Information shown
Segment Open

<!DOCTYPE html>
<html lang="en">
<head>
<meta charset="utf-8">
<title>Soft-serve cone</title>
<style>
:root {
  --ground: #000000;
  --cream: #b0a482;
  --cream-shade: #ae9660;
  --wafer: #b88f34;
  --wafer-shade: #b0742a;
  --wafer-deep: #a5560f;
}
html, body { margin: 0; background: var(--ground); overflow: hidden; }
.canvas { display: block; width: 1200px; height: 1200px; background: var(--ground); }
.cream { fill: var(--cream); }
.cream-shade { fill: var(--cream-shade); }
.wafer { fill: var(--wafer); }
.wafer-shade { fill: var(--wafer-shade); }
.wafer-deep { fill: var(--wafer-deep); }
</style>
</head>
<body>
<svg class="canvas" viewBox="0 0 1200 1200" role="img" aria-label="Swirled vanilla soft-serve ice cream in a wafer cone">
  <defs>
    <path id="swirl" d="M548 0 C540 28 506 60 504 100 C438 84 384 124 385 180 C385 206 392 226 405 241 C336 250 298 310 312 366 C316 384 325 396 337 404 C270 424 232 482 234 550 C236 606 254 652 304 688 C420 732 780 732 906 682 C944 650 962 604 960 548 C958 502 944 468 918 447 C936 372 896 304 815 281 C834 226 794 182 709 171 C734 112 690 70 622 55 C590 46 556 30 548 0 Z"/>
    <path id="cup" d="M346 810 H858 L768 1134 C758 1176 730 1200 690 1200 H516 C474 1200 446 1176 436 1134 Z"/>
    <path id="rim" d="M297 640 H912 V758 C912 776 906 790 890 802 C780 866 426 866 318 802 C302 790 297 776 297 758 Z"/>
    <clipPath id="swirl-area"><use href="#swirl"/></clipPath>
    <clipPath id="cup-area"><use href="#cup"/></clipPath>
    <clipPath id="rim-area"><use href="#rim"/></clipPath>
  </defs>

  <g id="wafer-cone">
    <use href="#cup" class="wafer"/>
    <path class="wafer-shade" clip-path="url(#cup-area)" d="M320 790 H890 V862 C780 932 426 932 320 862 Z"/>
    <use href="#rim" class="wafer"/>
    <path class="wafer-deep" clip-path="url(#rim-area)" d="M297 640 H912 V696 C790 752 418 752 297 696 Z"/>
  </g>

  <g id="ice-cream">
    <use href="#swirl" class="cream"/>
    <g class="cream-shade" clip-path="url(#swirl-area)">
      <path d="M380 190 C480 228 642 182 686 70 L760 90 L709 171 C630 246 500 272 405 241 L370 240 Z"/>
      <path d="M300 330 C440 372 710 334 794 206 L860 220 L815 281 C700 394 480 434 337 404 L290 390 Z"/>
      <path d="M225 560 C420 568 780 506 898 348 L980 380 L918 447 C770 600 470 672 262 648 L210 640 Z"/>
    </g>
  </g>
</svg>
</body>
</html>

Segment Closed

Problem to work on
Filter the records above and return every line that holds the word "shade".

Task output
  --cream-shade: #ae9660;
  --wafer-shade: #b0742a;
.cream-shade { fill: var(--cream-shade); }
.wafer-shade { fill: var(--wafer-shade); }
    <path class="wafer-shade" clip-path="url(#cup-area)" d="M320 790 H890 V862 C780 932 426 932 320 862 Z"/>
    <g class="cream-shade" clip-path="url(#swirl-area)">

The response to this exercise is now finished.